**Task description:**
Each line below that contains the word "show" must be copied.

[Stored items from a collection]
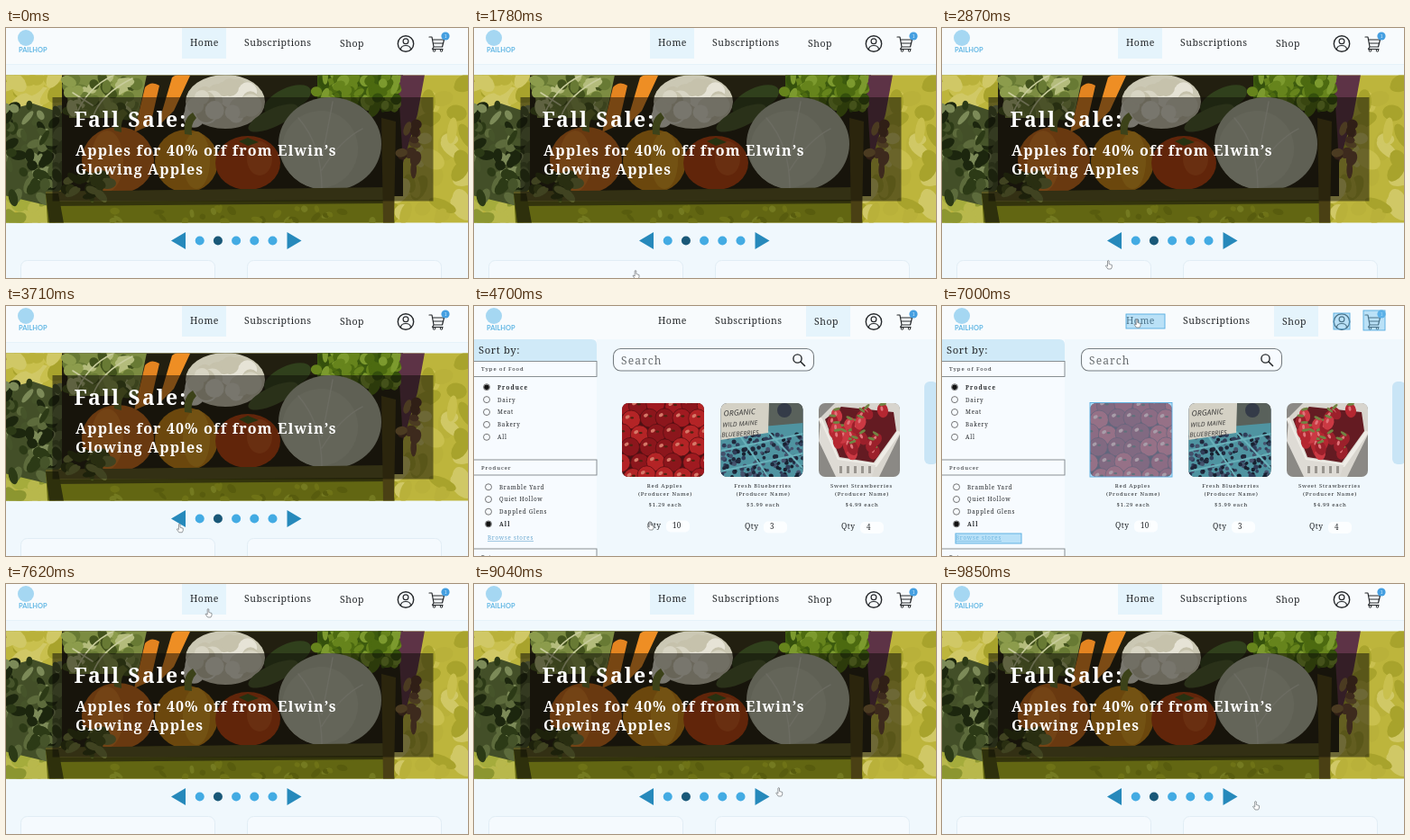
These frames come from a looping animation (512 px wide and 278 px high, 9.95 s). An HTML page:

```html
<!DOCTYPE html>
<html lang="en">
<head>
<meta charset="utf-8">
<title>Grocery storefront</title>
<style>
  html, body { margin: 0; width: 100%; height: 100%; overflow: hidden; background: #f0f8fd; }
  svg { display: block; width: 100%; height: 100%; }
  text { font-family: "Noto Serif", "Liberation Serif", serif; fill: #25282b; }
</style>
</head>
<body>
<svg id="stage" viewBox="0 0 512 278"></svg>
<script>
const LOOP = 9950;
const INK = '#25282b';

let seed = 7;
const rand = (lo = 0, hi = 1) => {
  seed = (seed * 16807) % 2147483647;
  return lo + (hi - lo) * seed / 2147483647;
};
const pick = list => list[Math.floor(rand(0, list.length))];
const repeat = (n, fn) => Array.from({ length: n }, (_, i) => fn(i)).join('');

const text = (x, y, size, ls, str, attrs = '') =>
  `<text x="${x}" y="${y}" font-size="${size}" letter-spacing="${ls}" ${attrs}>${str}</text>`;
const rect = (x, y, w, h, fill, attrs = '') =>
  `<rect x="${x}" y="${y}" width="${w}" height="${h}" fill="${fill}" ${attrs}/>`;
const circle = (x, y, r, fill, attrs = '') =>
  `<circle cx="${x}" cy="${y}" r="${r}" fill="${fill}" ${attrs}/>`;
const oval = (x, y, rx, ry, fill, turn = 0) =>
  `<ellipse cx="${x}" cy="${y}" rx="${rx}" ry="${ry}" fill="${fill}" transform="rotate(${turn} ${x} ${y})"/>`;
const path = (d, fill, attrs = '') => `<path d="${d}" fill="${fill}" ${attrs}/>`;
const line = (d, width, color = INK) => path(d, 'none', `stroke="${color}" stroke-width="${width}" stroke-linecap="round" stroke-linejoin="round"`);
const scatter = (n, x0, y0, x1, y1, r, colors) => repeat(n, () =>
  oval(rand(x0, x1), rand(y0, y1), r * rand(.6, 1.3), r * rand(.4, .8), pick(colors), rand(0, 180)));

function header(active, subX, shopX, height) {
  const tabX = active === 'Home' ? 195 : 368;
  return rect(0, 0, 512, height, '#f8fbfd') +
    rect(tabX, 0, 49, 34, '#e5f4fc') +
    circle(22, 11, 9, '#a5d7f2') +
    text(14, 27, 7.4, 0, 'PAILHOP', 'style="font-family:Lato,sans-serif;font-weight:700;fill:#62b7e4"') +
    text(204, 20, 10.5, .5, 'Home') +
    text(subX, 20, 10.5, .5, 'Subscriptions') +
    text(shopX, 20.5, 10.5, .5, 'Shop') +
    circle(443, 17.5, 8.7, 'none', `stroke="${INK}" stroke-width="1.4"`) +
    circle(443, 14.7, 2.9, 'none', `stroke="${INK}" stroke-width="1.2"`) +
    line('M437.5 23.5Q438 19.5 443 19.5Q448 19.5 448.5 23.5', 1.2) +
    line('M469 10H472L474 21H483.5L485.5 13H472.5M473.500 17H484.5M474 21L472.5 23.5H484', 1.2) +
    circle(474.5, 25, 1.3, 'none', `stroke="${INK}"`) +
    circle(482.5, 25, 1.3, 'none', `stroke="${INK}"`) +
    circle(487, 9, 4.6, '#459fe0') +
    text(485.8, 11, 5, 0, '1', 'style="fill:#d8efff"');
}

function harvest() {
  const leaf = ['#2c3a16', '#46542a', '#5d6b3c', '#1c260e', '#7c8a58'];
  const lawn = ['#b9b13a', '#c9c04e', '#a8a32c', '#d0c866'];
  const frill = ['#8c9c4c', '#b4bc7c', '#687a34', '#42521c'];
  const herb = ['#4c6a10', '#66841c', '#7c9a2e', '#34500c'];
  return `<g clip-path="url(#banner)">` +
    rect(0, 52, 512, 165, '#bdb53c') +
    scatter(40, 430, 55, 515, 218, 13, lawn) +
    scatter(20, -5, 52, 60, 88, 13, lawn) +
    scatter(16, -5, 185, 50, 218, 12, ['#a5ac3c', '#8c9630', '#b8b84c']) +
    path('M-2 92L30 84L66 96V176L40 196L-2 186Z', '#434f28') +
    scatter(75, -4, 86, 60, 192, 8, leaf) +
    rect(62, 52, 378, 135, '#221f10') +
    path('M434 52H464L456 96L440 150Z', '#5d3346') +
    scatter(12, 432, 105, 456, 160, 8, ['#6e4a34', '#8c6c3c', '#543426']) +
    // lettuce and carrots
    path('M66 52H156L146 100H70Z', '#7c8c42') +
    scatter(45, 68, 54, 146, 96, 9, frill) +
    line('M78 96Q90 66 120 52M96 100Q104 74 140 56M74 72L96 86', 1.5, '#c8cc9c') +
    path('M154 66Q161 58 170 64L160 108L142 116Z', '#e48420') +
    path('M184 55Q194 48 204 53L186 92L168 110Z', '#ee8e24') +
    // cauliflower
    oval(243, 82, 44, 30, '#cbc8b4') +
    repeat(24, () => circle(rand(208, 276), rand(66, 100), rand(8, 13), pick(['#d8d5c4', '#c6c2ac', '#e6e3d6']))) +
    oval(312, 80, 28, 13, '#30401c', -25) +
    oval(296, 100, 30, 10, '#48582c', -25) +
    rect(345, 52, 88, 36, '#3c5a0e') +
    scatter(80, 344, 52, 434, 90, 8, herb) +
    // peppers, tomato and cabbage
    oval(124, 147, 40, 37, '#c8681a') + oval(112, 148, 18, 34, '#dc7c24') +
    path('M120 114Q116 95 130 90L135 95Q126 102 128 116Z', '#66722c') +
    oval(200, 148, 35, 35, '#cc8614') + oval(211, 147, 15, 32, '#dc9c20') +
    path('M198 118Q196 100 207 94L211 100Q204 107 206 119Z', '#6c7a2c') +
    oval(268, 150, 36, 30, '#b8400e') + oval(281, 145, 14, 19, '#c8541c') +
    path('M258 126L268 122L280 127L268 131Z', '#42581c') +
    oval(359, 129, 57, 52, '#b4b8a4') + oval(348, 135, 42, 43, '#bec2ae', 20) +
    line('M350 178Q350 130 324 100M350 158Q370 125 395 112M350 145Q358 105 362 82', 1.3, '#ced0c0') +
    // crate
    path('M44 182L424 178L431 217H46Z', '#626612') +
    path('M44 182L424 177V194L46 198Z', '#5a5722') +
    path('M46 193L424 191V195L46 198Z', '#33340c') +
    scatter(30, 70, 200, 410, 216, 5, ['#6e7216', '#585c0e', '#747a20']) +
    path('M44 184H58L64 217H48Z', '#2e300c') +
    path('M416 100L432 104L430 217H418Z', '#4a4014') +
    scatter(22, 64, 164, 114, 188, 8, ['#46521c', '#747c3c', '#2e3810']) +
    `</g>`;
}

function home() {
  const white = 'font-weight="700" style="fill:#fff"';
  return rect(0, 0, 512, 278, '#f0f8fd') + header('Home', 264, 370, 40) +
    rect(0, 40, 512, 1, '#e6f2fa') +
    harvest() +
    rect(51.500, 77, 422, 115.5, '#0c0a06', 'opacity=".5"') +
    text(75.5, 110, 23, 2.1, 'Fall Sale:', white) +
    text(77, 142, 16, 1.15, 'Apples for 40% off from Elwin’s', white) +
    text(77, 163, 16, 1.15, 'Glowing Apples', white) +
    path('M183 236.5L199 227V246Z', '#2689bb') +
    path('M327.5 236.5L311.5 227V246Z', '#2689bb') +
    repeat(5, i => circle(214.7 + 20.2 * i, 236.5, 5, i === 1 ? '#195878' : '#43abe3')) +
    [16.5, 267.5].map(x => rect(x, 258.5, 215, 40, '#f5fafe', 'rx="7" stroke="#e1edf5"')).join('');
}

function option(x, y, label, on) {
  return circle(x, y, 3.5, 'none', 'stroke="#555" stroke-width=".8"') +
    (on ? circle(x, y, 2.8, '#111') : '') +
    text(x + 12, y + 2.4, 6.3, on ? 1.1 : .75, label, on ? 'font-weight="700"' : '');
}

function section(y, label) {
  return rect(-1, y + .5, 137, 17, '#f7fbff', 'stroke="#7d8487" stroke-width=".9"') +
    text(8, y + 11, 6, .9, label);
}

function sidebar() {
  const foods = ['Produce', 'Dairy', 'Meat', 'Bakery', 'All'];
  const farms = ['Bramble Yard', 'Quiet Hollow', 'Dappled Glens', 'All'];
  return rect(0, 37, 136, 241, '#f7fbff') +
    path('M0 37H130Q136 37 136 43V61H0Z', '#d0eaf8') +
    text(5, 53, 11.3, .6, 'Sort by:') +
    section(61, 'Type of Food') +
    foods.map((f, i) => option(14, 90.2 + 13.9 * i, f, i === 0)).join('') +
    section(170.5, 'Producer') +
    farms.map((f, i) => option(16, 201.3 + 13.7 * i, f, i === 3)).join('') +
    text(15, 260, 6.3, .7, 'Browse stores', 'style="fill:#69a7cf;text-decoration:underline"') +
    section(269.5, 'Price');
}

function apples() {
  return rect(164, 108, 91, 82, '#4a1215') + repeat(36, i => {
    const row = Math.floor(i / 6);
    const x = 164 + (i % 6) * 19 - (row % 2) * 9 + rand(-2, 2);
    const y = 110 + row * 16 + rand(-2, 2);
    return circle(x, y, 10.3, pick(['#a01a20', '#b42426', '#8c161c']), 'stroke="#5c1014" stroke-width=".8"') +
      oval(x - 4, y - 3, 2.6, 1.8, '#d67868', -30) + oval(x + 1, y - 2, 2, 1.2, '#4e2412');
  });
}

function blueberries() {
  const sign = (x, y, s, str) => text(x, y, s, .1, str,
    'transform="rotate(-4 300 125)" style="font-family:\'Open Sans\',sans-serif;font-style:italic;fill:#333"');
  return rect(273, 108, 92, 82, '#3d4857') +
    rect(326, 108, 40, 36, '#59615b') + circle(344, 116, 8, '#343b48') +
    path('M273 138L365 130V190H273Z', '#4f94a1') +
    repeat(170, () => circle(rand(273, 365), rand(143, 190), rand(1.6, 2.7),
      pick(['#20293d', '#303d59', '#44526d', '#182030']))) +
    line('M273 161L365 142M273 184L365 164M296 146L326 190M326 140L365 181', 2, '#68b1ba') +
    path('M273 108H327L326 141L273 149Z', '#d4d1c5') +
    sign(277, 121, 8.5, 'ORGANIC') + sign(275, 133, 7, 'WILD MAINE') + sign(273, 144, 7, 'BLUEBERRIES');
}

function strawberries() {
  return rect(382, 108, 90, 82, '#8b8985') +
    path('M382 126L400 108H472V143L449 190H402Z', '#d8d5ce') +
    path('M389 126L407 112L465 118L468 139L443 174L405 168Z', '#641b22') +
    repeat(25, () => {
      const y = rand(116, 166), x = rand(393 + (y - 116) * .2, 464 - (y - 116) * .42), a = rand(-45, 45);
      return oval(x, y, 6, 8, pick(['#b52731', '#cb3943', '#9c202b']), a) +
        oval(x - 1, y - 2, 1.5, 2.7, '#e1747a', a) + oval(x, y - 7, 4, 1.5, '#718443', a);
    }) +
    line('M384 126L403 171L445 177L470 141', 4, '#eeece6') +
    path('M384 128L403 171L445 177L441 190H401L382 150Z', '#dedbd5') +
    repeat(5, i => rect(405 + i * 8, 178, 3, 8, '#99958f'));
}

function product(i, name, price, qty, draw) {
  const x = [211.5, 320, 429.5][i];
  const mid = 'text-anchor="middle"';
  const qx = [192, 300, 407][i], nx = [220, 328, 435][i], drop = [0, 1, 1.5][i];
  return `<g clip-path="url(#photo${i})">${draw()}</g>` +
    text(x, 202, 6, .75, name, mid) +
    text(x + .5, 210.5, 6, .75, '(Producer Name)', mid) +
    text(x + .5, 223.3, 6, .7, price + ' each', mid) +
    text(qx, 247.3 + drop / 2, 8.5, .5, 'Qty') +
    rect(nx - 7, 238.5 + drop, 26, 13, '#fcfeff', 'rx="5"') +
    text(nx, 247 + drop, 8, .4, qty);
}

function shop() {
  return rect(0, 0, 512, 278, '#f0f8fd') + header('Shop', 267, 377, 37) + sidebar() +
    rect(154.5, 47.5, 222, 24.5, '#f7fbff', 'rx="8" stroke="#777e82" stroke-width="1.1"') +
    text(163, 64.5, 12, 1.1, 'Search', 'style="fill:#696d70"') +
    circle(358.5, 58.5, 4.6, 'none', `stroke="${INK}" stroke-width="1.4"`) +
    line('M362 62L366.5 66.5', 1.6) +
    product(0, 'Red Apples', '$1.29', '10', apples) +
    product(1, 'Fresh Blueberries', '$5.99', '3', blueberries) +
    product(2, 'Sweet Strawberries', '$4.99', '4', strawberries) +
    rect(499, 84, 15, 92, '#c9e5f6', 'rx="6"');
}

const hotspots = () => [[204, 9, 43, 16], [434, 8, 18, 18], [467, 5, 24, 22], [164, 107.5, 91, 82.5], [15, 253, 73, 11]]
  .map(([x, y, w, h]) => rect(x, y, w, h, '#75c5f1', 'fill-opacity=".48" stroke="#55acdf" stroke-width=".9"')).join('');

const clip = (id, x, y, w, h, r) =>
  `<clipPath id="${id}">${rect(x, y, w, h, '#000', `rx="${r}"`)}</clipPath>`;

document.getElementById('stage').innerHTML =
  '<defs>' + clip('banner', 0, 52.5, 512, 164, 0) +
  [164, 273.5, 382].map((x, i) => clip('photo' + i, x, 108, [91, 91, 90][i], 82, 7)).join('') +
  `</defs><g id="home">${home()}</g><g id="shop">${shop()}</g><g id="spots">${hotspots()}</g><g id="hand">` +
  path('M-.8 0Q0 -1 .8 0V3.5L4 4.5V7L3 9H-.5L-3 5.5L-2 5L-.8 6Z', '#fff', 'stroke="#6a7075" stroke-width=".7"') +
  `</g>`;

// Pointer path: time, x, y
const route = [
  [700, 250, 52], [880, 85, 185], [1060, 178, 268], [1480, 178, 269], [1780, 179, 270],
  [2380, 179, 270], [3500, 192, 243], [4700, 195, 240], [5700, 195, 240], [5960, 412, 32],
  [6300, 412, 32], [6900, 216, 15], [7300, 216, 15], [7620, 224, 28], [9270, 344, 238], [9850, 347.5, 242], [LOOP, 347.5, 242]
];

function pointerAt(t) {
  const i = route.findIndex(p => p[0] > t);
  const [t0, x0, y0] = route[i - 1], [t1, x1, y1] = route[i];
  const k = (t - t0) / (t1 - t0), e = k * k * (3 - 2 * k);
  return [x0 + (x1 - x0) * e, y0 + (y1 - y0) * e];
}

const el = id => document.getElementById(id);
const show = (id, on) => el(id).setAttribute('visibility', on ? 'visible' : 'hidden');
const within = (t, a, b) => t >= a && t < b;

function frame() {
  const t = performance.now() % LOOP;
  const shopping = within(t, 200, 1480) || within(t, 4200, 7140);
  show('home', !shopping);
  show('shop', shopping);
  show('spots', within(t, 6800, 7140));
  el('spots').setAttribute('opacity', Math.min(1, Math.max(0, (t - 6800) / 150)));
  show('hand', t >= 700);
  if (t >= 700) el('hand').setAttribute('transform', `translate(${pointerAt(t)})`);
  requestAnimationFrame(frame);
}
frame();
</script>
</body>
</html>
```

**Your response:**
const show = (id, on) => el(id).setAttribute('visibility', on ? 'visible' : 'hidden');
  show('home', !shopping);
  show('shop', shopping);
  show('spots', within(t, 6800, 7140));
  show('hand', t >= 700);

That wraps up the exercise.